I once heard this anecdote about a Russian teacher, who shall remain nameless. He was in a cafeteria and wanted to ask whether they had a tray, поднос (podnos). What he actually ended up asking was whether they had понос (ponos), or “diarrhoea”.
One major problem when you’re trying to learn Russian is figuring out which syllables are supposed to be stressed. “To write” is писать (pisat’), stressed on the final syllable. If you stress the first one… well, you can probably guess what that means.
This is to say nothing of the dreaded tone languages, like Chinese, where pitch variation (rising, falling and so forth) is used to distinguish between words. For example, look up “ma” in a Chinese-English dictionary and you will find meanings as different as “mother”, “hemp” and “horse”.
And then you have the occasions where it comes down to life and death.
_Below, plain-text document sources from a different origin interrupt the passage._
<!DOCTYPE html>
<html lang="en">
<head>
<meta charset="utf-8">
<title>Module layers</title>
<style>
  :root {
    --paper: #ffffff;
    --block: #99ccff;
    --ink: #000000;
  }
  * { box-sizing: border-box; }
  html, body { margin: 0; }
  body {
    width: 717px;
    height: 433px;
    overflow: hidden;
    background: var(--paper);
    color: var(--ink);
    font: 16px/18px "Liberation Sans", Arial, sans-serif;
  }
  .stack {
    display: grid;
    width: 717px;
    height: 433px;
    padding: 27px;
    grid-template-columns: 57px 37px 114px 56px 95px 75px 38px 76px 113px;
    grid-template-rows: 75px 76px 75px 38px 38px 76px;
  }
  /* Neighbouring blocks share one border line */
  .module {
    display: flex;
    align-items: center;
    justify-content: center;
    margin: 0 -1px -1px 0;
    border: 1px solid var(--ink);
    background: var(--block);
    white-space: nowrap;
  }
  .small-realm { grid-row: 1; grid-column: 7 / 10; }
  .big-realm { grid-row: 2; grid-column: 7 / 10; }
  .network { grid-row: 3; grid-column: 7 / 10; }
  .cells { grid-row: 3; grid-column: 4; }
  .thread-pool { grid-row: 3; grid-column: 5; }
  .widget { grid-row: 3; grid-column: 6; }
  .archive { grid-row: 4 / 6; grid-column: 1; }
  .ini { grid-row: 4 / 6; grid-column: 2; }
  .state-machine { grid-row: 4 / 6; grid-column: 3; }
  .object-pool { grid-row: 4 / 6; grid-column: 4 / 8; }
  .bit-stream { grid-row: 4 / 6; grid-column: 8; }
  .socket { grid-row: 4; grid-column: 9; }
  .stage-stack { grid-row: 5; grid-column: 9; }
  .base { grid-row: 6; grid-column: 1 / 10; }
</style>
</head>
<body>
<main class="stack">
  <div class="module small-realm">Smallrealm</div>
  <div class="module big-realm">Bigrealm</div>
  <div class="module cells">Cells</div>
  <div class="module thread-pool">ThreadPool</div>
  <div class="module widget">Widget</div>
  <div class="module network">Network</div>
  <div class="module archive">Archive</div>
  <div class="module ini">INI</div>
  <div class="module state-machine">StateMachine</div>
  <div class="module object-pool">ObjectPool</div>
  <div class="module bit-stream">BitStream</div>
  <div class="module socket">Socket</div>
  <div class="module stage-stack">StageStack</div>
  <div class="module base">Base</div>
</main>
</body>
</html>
The Old Testament (not particularly recommended reading for the squeamish) contains an account, in Judges 12:5-6, of a fatal language test. The men of Gilead, having inflicted a military defeat on the Ephraimites, identified fleeing enemies by demanding that they say “Shibboleth” (שבלת), which they would mispronounce as “Sibboleth” (סבלת). Some forty-two thousand were said to have been killed as a result.
Language is a powerful weapon, not least when it backfires and explodes in your face.